Excerpts from a dataset
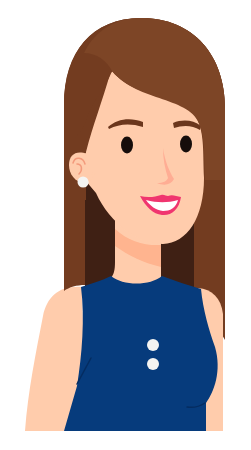
<!DOCTYPE html>
<html lang="en">
<head>
<meta charset="utf-8">
<title>Woman in a blue top</title>
<style>
:root {
  --paper: #ffffff;
  --hair: #733c20;
  --hair-light: #7d4526;
  --hair-dark: #3f2014;
  --skin: #ffccac;
  --skin-shade: #ffb48f;
  --ear-line: #f39a7c;
  --nose: #ffad94;
  --brow: #6b361c;
  --eye: #160d0b;
  --lips: #f0356f;
  --dress: #063b7c;
  --dress-fold: #042c61;
  --pearl: #f4f4f2;
}
html, body { margin: 0; background: var(--paper); overflow: hidden; }
.portrait { display: block; width: 251px; height: 450px; }
.hair { fill: var(--hair); }
.hair-light { fill: var(--hair-light); }
.hair-dark { fill: var(--hair-dark); }
.skin { fill: var(--skin); }
.skin-shade { fill: var(--skin-shade); }
.ear-line { fill: none; stroke: var(--ear-line); stroke-width: 1.5; stroke-linecap: round; }
.nose { fill: var(--nose); }
.brow { fill: var(--brow); }
.eye { fill: var(--eye); }
.lips { fill: var(--lips); }
.teeth { fill: var(--paper); }
.dress { fill: var(--dress); }
.dress-fold { fill: none; stroke: var(--dress-fold); stroke-width: 1.5; stroke-linecap: round; }
.pearl { fill: var(--pearl); }
</style>
</head>
<body>
<svg class="portrait" viewBox="0 0 251 450" role="img" aria-label="Smiling woman with long brown hair in a sleeveless blue top">
  <g id="hair-back">
    <path class="hair" d="M64 292V104C64 52 92 18 141 18C194 18 225 56 225 108V340L190 280H64Z"/>
    <path class="hair-dark" d="M85 180H194V290H85Z"/>
    <path class="hair" d="M194 190H225V338L194 290Z"/>
  </g>

  <g id="arms">
    <path class="skin" d="M82 287C60 285 47 296 43 316C36 352 28 391 25 431H66L84 360Z"/>
    <path class="skin" d="M198 288C212 289 221 298 223 314V431H205Z"/>
  </g>

  <g id="neck">
    <path class="skin" d="M115 215H161V278C159 289 118 289 110 279C114 275 115 270 115 262Z"/>
    <path class="skin-shade" d="M115 229C128 241 145 246 161 245V267C144 263 129 256 115 246Z"/>
  </g>

  <g id="dress">
    <path class="dress" d="M81 287C90 284 101 281 111 276C123 286 150 286 162 276C175 281 188 285 201 289C203 310 209 330 215 347C222 371 214 392 206 403V431H64L77 386C82 355 85 318 81 287Z"/>
    <path class="dress-fold" d="M77 384L91 358M205 403C199 407 193 408 187 407"/>
    <circle class="pearl" cx="153" cy="345" r="6"/>
    <circle class="pearl" cx="153" cy="364" r="6"/>
  </g>

  <g id="face">
    <path class="skin" d="M85 92L120 66L204 104V178C204 218 187 243 163 244C139 244 110 224 96 193L85 180Z"/>
    <path class="hair" d="M64 104L110 74C102 102 93 125 86 152V200H64Z"/>
    <path class="skin" d="M90 181C78 186 69 176 69 165C69 155 76 150 87 154L96 172Z"/>
    <path class="ear-line" d="M73 163C75 156 83 157 85 164M77 164C82 164 83 170 79 174"/>
    <circle class="pearl" cx="83" cy="182" r="5.5"/>
  </g>

  <g id="features">
    <path class="brow" d="M108 127C117 119 130 117 143 122V127C130 123 119 124 109 129Z"/>
    <path class="brow" d="M173 123C183 119 193 120 201 126L200 130C192 125 183 125 174 128Z"/>
    <ellipse class="eye" cx="127" cy="145" rx="6" ry="8.5"/>
    <ellipse class="eye" cx="186" cy="144" rx="6" ry="8.5"/>
    <path class="nose" d="M163 148C165 161 169 171 174 179C171 185 164 186 157 183C163 183 167 181 168 178C165 169 163 159 163 148Z"/>
    <path class="lips" d="M140 196C148 198 155 197 161 195C164 194 166 196 168 196C172 194 176 196 181 197C179 210 171 216 162 215C153 214 146 207 140 196Z"/>
    <path class="teeth" d="M146 200C157 203 168 203 178 200C176 208 170 211 163 211C156 210 150 206 146 200Z"/>
  </g>

  <g id="hair-front">
    <path class="hair" d="M64 106C64 52 92 18 141 18C194 18 225 56 225 108V200H204V178C203 152 204 142 200 126C192 92 138 103 112 71C104 92 92 100 86 122C78 138 70 142 64 150Z"/>
    <path class="hair-light" d="M84 53C96 29 117 18 141 18C194 18 225 56 225 108V180H205C204 154 205 141 200 126C191 96 139 103 112 71C107 61 97 53 84 53Z"/>
    <path class="hair" d="M64 140H85V285C77 285 69 287 64 291Z"/>
    <path class="skin" d="M90 181C78 186 69 176 69 165C69 155 76 150 87 154L94 168Z"/>
    <path class="ear-line" d="M73 163C75 156 83 157 85 164M77 164C82 164 83 170 79 174"/>
    <circle class="pearl" cx="83" cy="182" r="5.5"/>
  </g>
</svg>
</body>
</html>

__ASSIGNMENT__. Would you please copy every line in the data that contains the word "circle"?

__ANSWER AREA__.
    <circle class="pearl" cx="153" cy="345" r="6"/>
    <circle class="pearl" cx="153" cy="364" r="6"/>
    <circle class="pearl" cx="83" cy="182" r="5.5"/>
    <circle class="pearl" cx="83" cy="182" r="5.5"/>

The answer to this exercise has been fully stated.